:: Problem details ::
When a line below holds the string "white", show that line.

:: Exercise materials ::
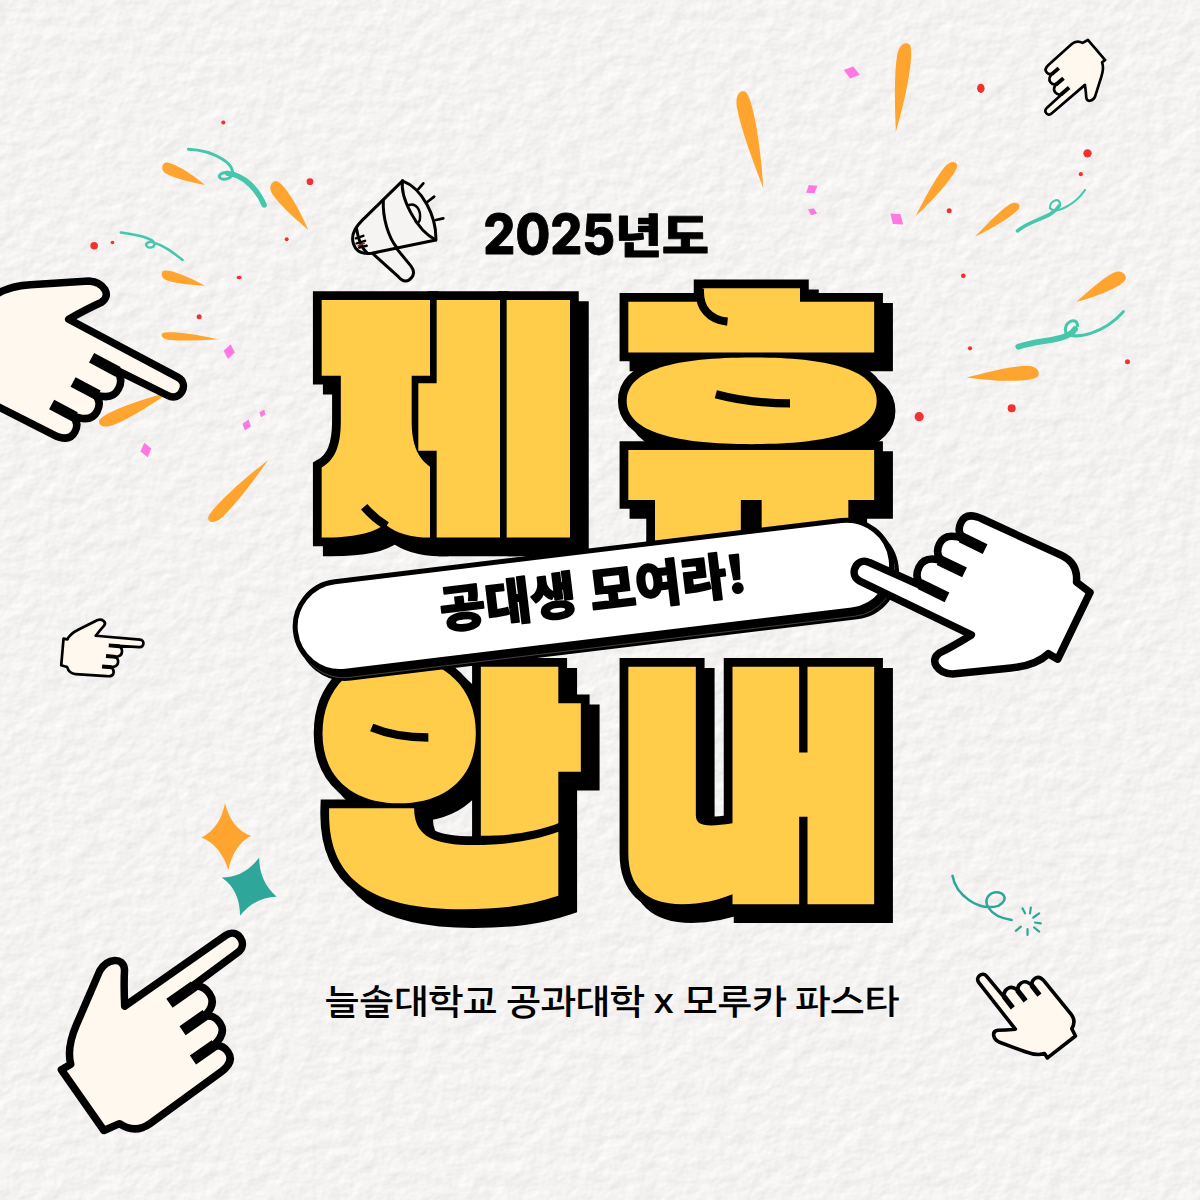
<!DOCTYPE html>
<html lang="ko">
<head>
<meta charset="utf-8">
<title>2025년도 제휴 안내</title>
<link rel="stylesheet" href="https://fonts.googleapis.com/css2?family=IBM+Plex+Sans+KR:wght@500&amp;family=Inter:wght@800&amp;family=Noto+Sans+KR:wght@500;900&amp;display=swap">
<style>
  :root {
    --paper: #f5f4f3;
    --ink: #000000;
    --yellow: #ffcd4a;
    --orange: #ffa52f;
    --mint: #46c7ac;
    --teal: #2fa69a;
    --pink: #ff78e2;
    --red: #f0312f;
    --cream: #fff8ee;
    --white: #ffffff;
  }
  html, body { margin: 0; padding: 0; overflow: hidden; background: var(--paper); }
  .poster { position: relative; width: 1200px; height: 1200px; overflow: hidden; background: var(--paper); }
  .poster svg { display: block; width: 1200px; height: 1200px; }
  .outline { fill: none; stroke: var(--ink); stroke-linecap: round; stroke-linejoin: round; }
  .title-depth { fill: var(--ink); stroke: var(--ink); stroke-width: 21; stroke-linejoin: miter; stroke-miterlimit: 3; }
  .title-face { fill: var(--yellow); }
  .title-slits { fill: none; stroke: var(--ink); stroke-width: 10; }
  .hands { fill: var(--cream); stroke: var(--ink); stroke-linejoin: round; stroke-linecap: round; }
  .hand-white { fill: var(--white); }
  .streaks { fill: var(--orange); }
  .curls { fill: none; stroke: var(--mint); stroke-linecap: round; stroke-linejoin: round; }
  .swirl { fill: none; stroke: var(--teal); stroke-width: 3; stroke-linecap: round; }
  .dots { fill: var(--red); }
  .diamonds { fill: var(--pink); }
  .year, .slogan { font-family: "Noto Sans KR", sans-serif; font-weight: 900; fill: var(--ink); stroke: var(--ink); stroke-linejoin: round; }
  .year { font-size: 56px; stroke-width: 1; }
  .year-digits { font-family: "Inter", sans-serif; font-weight: 800; font-size: 66px; }
  .slogan { font-size: 60px; stroke-width: 2; text-anchor: middle; }
  .partners { font-family: "IBM Plex Sans KR", "Noto Sans KR", sans-serif; font-weight: 500; font-size: 43px; fill: var(--ink); }
</style>
</head>
<body>
<main class="poster">
<svg viewBox="0 0 1440 1440" xmlns="http://www.w3.org/2000/svg">
  <defs>
    <filter id="paper-grain" x="0" y="0" width="100%" height="100%" color-interpolation-filters="sRGB">
      <feTurbulence type="fractalNoise" baseFrequency="0.045 0.055" numOctaves="3" seed="11" result="noise"/>
      <feDiffuseLighting in="noise" lighting-color="#fffefd" surfaceScale="0.6" diffuseConstant="1.105">
        <feDistantLight azimuth="225" elevation="60"/>
      </feDiffuseLighting>
    </filter>

    <g id="pointing-hand">
      <path stroke-width="9" d="M-258 7V96L-238 100Q-230 121 -208 121L-104 119Q-82 119 -82 104Q-82 91 -94 88Q-70 86 -70 70Q-70 56 -82 53Q-60 50 -60 34Q-60 19 -74 15L-4 13C13 13 13 -12 -4 -12L-152 -12Q-138 -34 -127 -48C-119 -62 -136 -71 -152 -64L-212 -27Q-238 -11 -245 8Z"/>
      <path fill="none" stroke-width="13" stroke-linecap="butt" d="M-90 88H-122M-78 52H-112M-70 16H-106"/>
    </g>

    <path id="brush-streak" d="M0 0C30 -5 64 -10 87 -9C99 -8 104 -2 101 4C96 11 50 9 0 0Z"/>
    <path id="confetti-diamond" d="M0 -1L.75 -.05L.05 1L-.75 .05Z"/>

    <g id="title-letters">
      <!-- 제 -->
      <path d="M386 360H516V451H494V505C494 535 502 550 516 560V645C492 645 476 640 462 629C446 640 426 645 386 645V561C402 552 409 535 409 505V451H386Z"/>
      <path d="M524 360H600V645H524V541H502V460H524Z"/>
      <path d="M608 360H684V645H608Z"/>
      <!-- 휴 -->
      <path d="M843 346H960V362H1049V423H754V362H843Z"/>
      <path d="M752 481C752 443 812 429 902 429S1052 443 1052 481 992 533 902 533 752 519 752 481Z"/>
      <path d="M754 540H1049V600H1018V655H914V600H889V655H786V600H754Z"/>
      <!-- 안 -->
      <path d="M387 880C387 826 424 790 479 790S571 826 571 880 534 964 479 964 387 934 387 880Z"/>
      <path d="M577 800H670V844H697V926H670V988C642 999 610 1003 577 1003Z"/>
      <path d="M395 970H497C497 1000 515 1013 560 1014C602 1015 640 1009 670 998V1075C634 1087 602 1091 556 1091C446 1091 392 1056 395 970Z"/>
      <!-- 내 -->
      <path d="M754 800H835V978C835 991 846 993 879 988V800H1049V1085H879V1073C862 1080 842 1085 818 1085C776 1085 754 1065 754 1024Z"/>
    </g>
  </defs>

  <g id="paper">
    <rect width="1440" height="1440" fill="var(--paper)"/>
    <rect width="1440" height="1440" filter="url(#paper-grain)" opacity=".85"/>
  </g>

  <g id="burst-left">
    <g class="streaks">
      <use href="#brush-streak" transform="translate(246 222) rotate(204.7) scale(.55 .8)"/>
      <use href="#brush-streak" transform="translate(370 276) rotate(233) scale(.7 .95)"/>
      <use href="#brush-streak" transform="translate(246 343) rotate(196) scale(.53 .7)"/>
      <use href="#brush-streak" transform="translate(262 407) rotate(184) scale(.67 .55)"/>
      <use href="#brush-streak" transform="translate(205 470) rotate(155.7) scale(.92 .9)"/>
      <use href="#brush-streak" transform="translate(322 552) rotate(133.8) scale(1 .85)"/>
    </g>
    <g class="curls">
      <path stroke-width="3.6" d="M226 179C256 180 289 199 276 213C264 220 257 208 271 207"/>
      <path stroke-width="6.5" d="M273 208C295 210 310 230 317 246"/>
      <path stroke-width="3" d="M145 279C167 282 191 287 184 296C176 300 171 291 181 290C199 295 210 305 219 312"/>
    </g>
    <g class="dots">
      <circle cx="268" cy="147" r="2.5"/><circle cx="372" cy="218" r="4"/>
      <circle cx="344" cy="287" r="2.4"/><circle cx="113" cy="295" r="4.5"/>
      <circle cx="135" cy="291" r="2.2"/><ellipse cx="287" cy="333" rx="3.2" ry="2"/>
      <circle cx="239" cy="380" r="3"/>
    </g>
    <g class="diamonds">
      <use href="#confetti-diamond" transform="translate(275 422) rotate(12) scale(9)"/>
      <use href="#confetti-diamond" transform="translate(315 496) rotate(25) scale(5)"/>
      <use href="#confetti-diamond" transform="translate(296 510) rotate(20) scale(7)"/>
      <use href="#confetti-diamond" transform="translate(175 540) rotate(-12) scale(9)"/>
    </g>
  </g>

  <g id="burst-right">
    <g class="streaks">
      <use href="#brush-streak" transform="translate(916 226) rotate(-102.8) scale(1.17 1.05)"/>
      <use href="#brush-streak" transform="translate(1075 158) rotate(-83.4) scale(1.05 1)"/>
      <use href="#brush-streak" transform="translate(1099 259) rotate(-53.4) scale(.78 .8)"/>
      <use href="#brush-streak" transform="translate(1170 284) rotate(-36.7) scale(.64 .7)"/>
      <use href="#brush-streak" transform="translate(1292 362) rotate(-29.3) scale(.65 .95)"/>
      <use href="#brush-streak" transform="translate(1160 453) rotate(-4) scale(.85 1)"/>
    </g>
    <g class="curls">
      <path stroke-width="2.6" d="M1302 228C1290 246 1267 257 1260 250C1259 240 1273 236 1272 246"/>
      <path stroke-width="4.4" d="M1271 247C1262 262 1240 262 1221 277"/>
      <path stroke-width="3.6" d="M1348 374C1325 400 1289 409 1279 399C1275 386 1293 379 1293 391"/>
      <path stroke-width="7" d="M1290 395C1280 410 1250 407 1222 416"/>
    </g>
    <g class="dots">
      <ellipse cx="1177" cy="106" rx="4.5" ry="5.5"/><circle cx="1305" cy="184" r="5"/>
      <circle cx="1297" cy="209" r="2.5"/><circle cx="1139" cy="253" r="3"/>
      <circle cx="1156" cy="331" r="2.8"/><circle cx="1164" cy="418" r="2.5"/>
      <circle cx="1353" cy="434" r="3"/><circle cx="1103" cy="500" r="5.5"/>
      <circle cx="1214" cy="490" r="4.8"/>
    </g>
    <g class="diamonds">
      <use href="#confetti-diamond" transform="translate(1022 87) rotate(-72) scale(10)"/>
      <use href="#confetti-diamond" transform="translate(974 227) rotate(60) scale(8)"/>
      <use href="#confetti-diamond" transform="translate(975 254) rotate(-65) scale(6)"/>
      <use href="#confetti-diamond" transform="translate(1076 263) rotate(-48) scale(10)"/>
    </g>
  </g>

  <g id="sparkles">
    <path fill="var(--orange)" d="M270 964Q278 995 301 1003Q280 1015 274 1044Q265 1015 242 1005Q264 994 270 964Z"/>
    <path fill="var(--teal)" d="M311 1029Q311 1058 332 1076Q305 1077 288 1099Q288 1068 266 1053Q293 1053 311 1029Z"/>
  </g>

  <g class="swirl">
    <path d="M1143 1051C1147 1074 1174 1094 1198 1087C1213 1079 1203 1067 1190 1072C1176 1080 1186 1100 1214 1104"/>
    <path stroke-width="2.6" d="M1227 1090L1230 1096M1236 1096L1237 1089M1240 1101L1247 1096M1242 1107L1249 1108M1241 1113L1247 1118M1233 1115L1233 1122M1225 1112L1219 1117"/>
  </g>

  <g id="megaphone" class="outline" stroke-width="3.6">
    <path fill="var(--paper)" d="M447 304L478 332Q487 342 494 333Q499 327 493 319L474 296Z"/>
    <path fill="var(--paper)" d="M483 217L434 265Q420 279 424 292Q428 306 446 304L523 288C524 260 507 226 483 217Z"/>
    <path d="M483 217C480 236 499 276 523 288M460 240C459 262 466 284 476 297M428 275C430 288 434 298 441 304"/>
    <path stroke-width="3" d="M491 246C499 243 505 252 504 262C504 267 501 268 499 266M427 286L436 283M428 292L438 289M431 297L440 295"/>
    <path stroke="#8d2a1f" stroke-width="2" d="M430 295L437 292"/>
    <path stroke-width="3.2" d="M502 227L508 220M512 243L521 236M523 264L532 262"/>
  </g>

  <text class="year" y="305"><tspan class="year-digits" x="580" textLength="158" lengthAdjust="spacingAndGlyphs">2025</tspan><tspan x="738" y="303" textLength="113" lengthAdjust="spacingAndGlyphs">년도</tspan></text>

  <g id="headline" role="img" aria-label="제휴 안내">
    <g class="title-depth">
      <use href="#title-letters" x="12" y="12"/>
      <use href="#title-letters"/>
    </g>
    <use class="title-face" href="#title-letters"/>
    <path class="title-slits" d="M437 608Q449 622 464 631M840 346C838 370 852 384 873 386M859 473Q900 484 948 484M446 873Q475 885 514 885M964 796V903M964 980V1089"/>
  </g>

  <g id="slogan-pill" transform="translate(712 715) rotate(-6.9)">
    <rect x="-360" y="-54" width="720" height="108" rx="54" fill="var(--ink)" stroke="var(--ink)" stroke-width="6" transform="translate(5 9)"/>
    <rect x="-360" y="-54" width="720" height="108" rx="54" fill="none" stroke="#4a4a4a" stroke-width="1" transform="translate(3 8)"/>
    <rect x="-360" y="-54" width="720" height="108" rx="54" fill="var(--white)" stroke="var(--ink)" stroke-width="6"/>
    <text class="slogan" x="0" y="17" textLength="370" lengthAdjust="spacingAndGlyphs">공대생 모여라!</text>
  </g>

  <g class="hands">
    <use href="#pointing-hand" transform="translate(211 465) rotate(28)"/>
    <use href="#pointing-hand" transform="translate(281 1130) rotate(-35)"/>
    <use class="hand-white" href="#pointing-hand" transform="translate(1034 685) rotate(205.8)"/>
    <use href="#pointing-hand" transform="translate(169 772) rotate(5) scale(.36)"/>
    <use href="#pointing-hand" transform="translate(1258 134) rotate(139.3) scale(.357)"/>
    <use href="#pointing-hand" transform="translate(1178 1174) rotate(-128) scale(.48)"/>
  </g>

  <text class="partners" x="390" y="1216" textLength="689" lengthAdjust="spacingAndGlyphs">늘솔대학교 공과대학 x 모루카 파스타</text>
</svg>
</main>
</body>
</html>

:: Result of this exercise ::
    --white: #ffffff;
  .hand-white { fill: var(--white); }
    <rect x="-360" y="-54" width="720" height="108" rx="54" fill="var(--white)" stroke="var(--ink)" stroke-width="6"/>
    <use class="hand-white" href="#pointing-hand" transform="translate(1034 685) rotate(205.8)"/>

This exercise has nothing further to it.